Available data
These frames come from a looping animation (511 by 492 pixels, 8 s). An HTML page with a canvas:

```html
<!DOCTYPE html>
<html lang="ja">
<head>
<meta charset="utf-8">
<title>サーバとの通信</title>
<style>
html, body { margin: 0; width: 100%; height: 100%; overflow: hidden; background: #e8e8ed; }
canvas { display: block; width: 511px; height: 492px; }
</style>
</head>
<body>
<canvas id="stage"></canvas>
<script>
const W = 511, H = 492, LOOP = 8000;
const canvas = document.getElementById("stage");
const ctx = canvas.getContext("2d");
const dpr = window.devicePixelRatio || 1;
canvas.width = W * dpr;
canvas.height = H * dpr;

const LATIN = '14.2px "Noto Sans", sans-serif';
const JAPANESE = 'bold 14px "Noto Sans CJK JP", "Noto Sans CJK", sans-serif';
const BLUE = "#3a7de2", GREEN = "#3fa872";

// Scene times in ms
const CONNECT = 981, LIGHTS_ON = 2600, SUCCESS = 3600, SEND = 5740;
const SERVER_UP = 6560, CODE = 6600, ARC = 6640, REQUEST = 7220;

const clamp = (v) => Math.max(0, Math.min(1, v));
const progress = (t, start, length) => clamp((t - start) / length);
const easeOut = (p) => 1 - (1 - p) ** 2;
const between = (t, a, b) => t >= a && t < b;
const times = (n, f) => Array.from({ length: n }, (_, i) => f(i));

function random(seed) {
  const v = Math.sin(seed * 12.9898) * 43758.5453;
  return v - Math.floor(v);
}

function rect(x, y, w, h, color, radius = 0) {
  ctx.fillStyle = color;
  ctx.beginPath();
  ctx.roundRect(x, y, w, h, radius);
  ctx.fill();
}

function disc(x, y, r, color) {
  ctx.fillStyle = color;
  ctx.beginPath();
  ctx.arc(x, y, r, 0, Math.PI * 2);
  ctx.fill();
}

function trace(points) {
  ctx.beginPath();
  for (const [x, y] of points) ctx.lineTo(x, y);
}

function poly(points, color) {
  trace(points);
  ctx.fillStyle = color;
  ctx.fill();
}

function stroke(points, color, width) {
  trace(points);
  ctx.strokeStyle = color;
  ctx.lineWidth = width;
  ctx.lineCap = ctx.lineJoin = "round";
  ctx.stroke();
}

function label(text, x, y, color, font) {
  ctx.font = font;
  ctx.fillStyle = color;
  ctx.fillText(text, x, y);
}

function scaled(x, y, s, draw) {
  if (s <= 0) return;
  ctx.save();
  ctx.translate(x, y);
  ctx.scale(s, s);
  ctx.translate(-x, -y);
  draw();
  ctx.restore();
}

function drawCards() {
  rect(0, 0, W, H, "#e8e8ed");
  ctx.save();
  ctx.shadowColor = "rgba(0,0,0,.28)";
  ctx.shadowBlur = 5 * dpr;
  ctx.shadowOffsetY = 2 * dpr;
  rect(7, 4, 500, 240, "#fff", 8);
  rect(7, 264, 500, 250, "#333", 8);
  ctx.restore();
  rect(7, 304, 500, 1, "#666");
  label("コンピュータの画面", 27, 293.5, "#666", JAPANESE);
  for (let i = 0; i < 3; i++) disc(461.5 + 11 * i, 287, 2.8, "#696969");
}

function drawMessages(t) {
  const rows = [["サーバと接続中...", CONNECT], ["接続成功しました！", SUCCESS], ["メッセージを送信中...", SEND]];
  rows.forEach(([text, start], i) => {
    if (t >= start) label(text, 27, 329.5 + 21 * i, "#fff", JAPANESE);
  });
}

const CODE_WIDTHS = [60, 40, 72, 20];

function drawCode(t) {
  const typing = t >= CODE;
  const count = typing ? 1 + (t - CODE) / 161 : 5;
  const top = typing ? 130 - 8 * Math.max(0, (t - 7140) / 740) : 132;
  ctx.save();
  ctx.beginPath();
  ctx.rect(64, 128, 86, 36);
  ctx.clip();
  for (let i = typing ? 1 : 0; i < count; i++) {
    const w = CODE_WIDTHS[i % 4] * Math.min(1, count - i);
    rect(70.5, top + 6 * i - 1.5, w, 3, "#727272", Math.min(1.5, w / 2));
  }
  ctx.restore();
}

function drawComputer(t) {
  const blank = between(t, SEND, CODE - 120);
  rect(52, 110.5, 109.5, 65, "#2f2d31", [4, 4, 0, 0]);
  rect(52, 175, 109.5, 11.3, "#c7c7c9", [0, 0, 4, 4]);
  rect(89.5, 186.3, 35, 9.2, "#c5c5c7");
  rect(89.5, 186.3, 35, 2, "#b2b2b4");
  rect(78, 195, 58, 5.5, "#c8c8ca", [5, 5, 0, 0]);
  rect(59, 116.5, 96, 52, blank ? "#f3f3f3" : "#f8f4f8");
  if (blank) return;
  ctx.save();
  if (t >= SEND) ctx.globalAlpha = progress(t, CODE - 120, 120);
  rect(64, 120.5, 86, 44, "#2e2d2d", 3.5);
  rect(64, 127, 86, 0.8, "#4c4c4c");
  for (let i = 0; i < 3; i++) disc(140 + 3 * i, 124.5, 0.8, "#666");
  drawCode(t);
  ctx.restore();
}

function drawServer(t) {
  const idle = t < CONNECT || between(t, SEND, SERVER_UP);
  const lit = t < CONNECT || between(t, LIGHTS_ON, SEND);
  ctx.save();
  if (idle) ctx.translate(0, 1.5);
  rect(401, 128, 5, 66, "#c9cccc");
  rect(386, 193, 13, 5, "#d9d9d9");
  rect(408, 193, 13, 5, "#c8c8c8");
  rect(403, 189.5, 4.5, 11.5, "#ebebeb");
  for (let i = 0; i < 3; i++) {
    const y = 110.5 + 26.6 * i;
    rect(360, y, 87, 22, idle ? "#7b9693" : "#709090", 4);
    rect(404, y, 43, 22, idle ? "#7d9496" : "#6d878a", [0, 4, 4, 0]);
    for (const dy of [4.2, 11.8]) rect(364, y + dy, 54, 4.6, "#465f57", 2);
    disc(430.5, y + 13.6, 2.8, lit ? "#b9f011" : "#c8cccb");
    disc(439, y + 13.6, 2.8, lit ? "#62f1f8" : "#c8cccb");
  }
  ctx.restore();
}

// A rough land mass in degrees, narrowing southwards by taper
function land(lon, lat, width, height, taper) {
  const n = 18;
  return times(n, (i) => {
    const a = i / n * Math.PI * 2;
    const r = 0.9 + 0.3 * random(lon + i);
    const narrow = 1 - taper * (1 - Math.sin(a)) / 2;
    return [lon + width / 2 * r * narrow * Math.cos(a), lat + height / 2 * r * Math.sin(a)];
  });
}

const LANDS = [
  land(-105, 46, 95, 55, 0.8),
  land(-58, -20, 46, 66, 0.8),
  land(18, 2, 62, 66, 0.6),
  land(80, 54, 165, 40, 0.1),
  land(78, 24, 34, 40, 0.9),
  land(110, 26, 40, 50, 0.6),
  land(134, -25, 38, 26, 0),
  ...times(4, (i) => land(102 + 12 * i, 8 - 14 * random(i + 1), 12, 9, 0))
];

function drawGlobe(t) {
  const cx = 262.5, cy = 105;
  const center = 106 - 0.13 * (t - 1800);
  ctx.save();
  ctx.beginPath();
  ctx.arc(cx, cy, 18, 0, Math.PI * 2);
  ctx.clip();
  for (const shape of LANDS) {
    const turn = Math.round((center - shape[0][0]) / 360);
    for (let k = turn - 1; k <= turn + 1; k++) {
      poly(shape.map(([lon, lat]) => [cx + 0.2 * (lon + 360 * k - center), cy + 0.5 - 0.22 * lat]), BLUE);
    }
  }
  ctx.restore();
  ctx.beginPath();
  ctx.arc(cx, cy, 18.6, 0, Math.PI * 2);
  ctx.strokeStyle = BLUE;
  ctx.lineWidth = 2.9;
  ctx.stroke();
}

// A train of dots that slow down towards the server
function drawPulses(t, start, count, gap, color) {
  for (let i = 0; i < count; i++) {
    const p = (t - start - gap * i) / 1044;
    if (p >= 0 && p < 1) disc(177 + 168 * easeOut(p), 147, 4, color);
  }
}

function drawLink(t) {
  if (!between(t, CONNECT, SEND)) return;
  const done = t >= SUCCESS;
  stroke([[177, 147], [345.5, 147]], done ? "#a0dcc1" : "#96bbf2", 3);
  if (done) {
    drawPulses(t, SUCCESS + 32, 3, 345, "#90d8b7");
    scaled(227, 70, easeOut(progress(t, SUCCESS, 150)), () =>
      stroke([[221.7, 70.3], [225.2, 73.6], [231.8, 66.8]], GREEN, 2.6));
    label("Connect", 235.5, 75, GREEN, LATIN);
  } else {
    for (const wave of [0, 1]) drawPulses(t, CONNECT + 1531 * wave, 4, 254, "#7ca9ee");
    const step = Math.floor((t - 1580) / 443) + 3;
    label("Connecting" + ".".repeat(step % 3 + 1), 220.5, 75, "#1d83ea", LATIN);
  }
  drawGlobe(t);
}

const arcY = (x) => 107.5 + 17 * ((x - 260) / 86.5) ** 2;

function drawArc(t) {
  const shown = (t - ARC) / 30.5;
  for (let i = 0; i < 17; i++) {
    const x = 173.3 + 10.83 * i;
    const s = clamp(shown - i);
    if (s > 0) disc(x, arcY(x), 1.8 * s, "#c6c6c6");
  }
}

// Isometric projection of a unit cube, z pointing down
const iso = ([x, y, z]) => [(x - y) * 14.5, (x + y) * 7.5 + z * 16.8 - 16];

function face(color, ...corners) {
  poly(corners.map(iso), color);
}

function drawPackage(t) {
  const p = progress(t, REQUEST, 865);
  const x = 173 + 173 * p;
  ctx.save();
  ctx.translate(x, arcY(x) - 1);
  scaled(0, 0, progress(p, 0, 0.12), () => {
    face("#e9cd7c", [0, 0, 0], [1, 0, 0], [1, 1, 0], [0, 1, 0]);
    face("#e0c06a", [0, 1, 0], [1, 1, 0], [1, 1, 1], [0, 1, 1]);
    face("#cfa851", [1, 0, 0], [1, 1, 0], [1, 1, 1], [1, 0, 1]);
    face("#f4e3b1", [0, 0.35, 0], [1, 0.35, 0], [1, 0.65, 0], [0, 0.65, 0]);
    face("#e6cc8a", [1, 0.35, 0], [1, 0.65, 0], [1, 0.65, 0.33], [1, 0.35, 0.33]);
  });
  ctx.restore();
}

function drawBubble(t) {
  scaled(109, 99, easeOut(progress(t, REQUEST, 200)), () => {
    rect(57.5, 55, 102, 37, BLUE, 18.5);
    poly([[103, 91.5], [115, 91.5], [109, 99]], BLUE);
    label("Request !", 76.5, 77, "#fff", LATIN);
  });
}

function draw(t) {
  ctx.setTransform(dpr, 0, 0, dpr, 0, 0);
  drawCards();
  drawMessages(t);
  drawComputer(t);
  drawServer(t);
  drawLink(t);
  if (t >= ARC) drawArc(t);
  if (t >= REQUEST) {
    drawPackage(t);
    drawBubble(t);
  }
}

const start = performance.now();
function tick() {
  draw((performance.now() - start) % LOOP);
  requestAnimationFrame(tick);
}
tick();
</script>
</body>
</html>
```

Problem details
Report each line above containing the string "start".

Result for this exercise
const progress = (t, start, length) => clamp((t - start) / length);
  rows.forEach(([text, start], i) => {
    if (t >= start) label(text, 27, 329.5 + 21 * i, "#fff", JAPANESE);
function drawPulses(t, start, count, gap, color) {
    const p = (t - start - gap * i) / 1044;
const start = performance.now();
  draw((performance.now() - start) % LOOP);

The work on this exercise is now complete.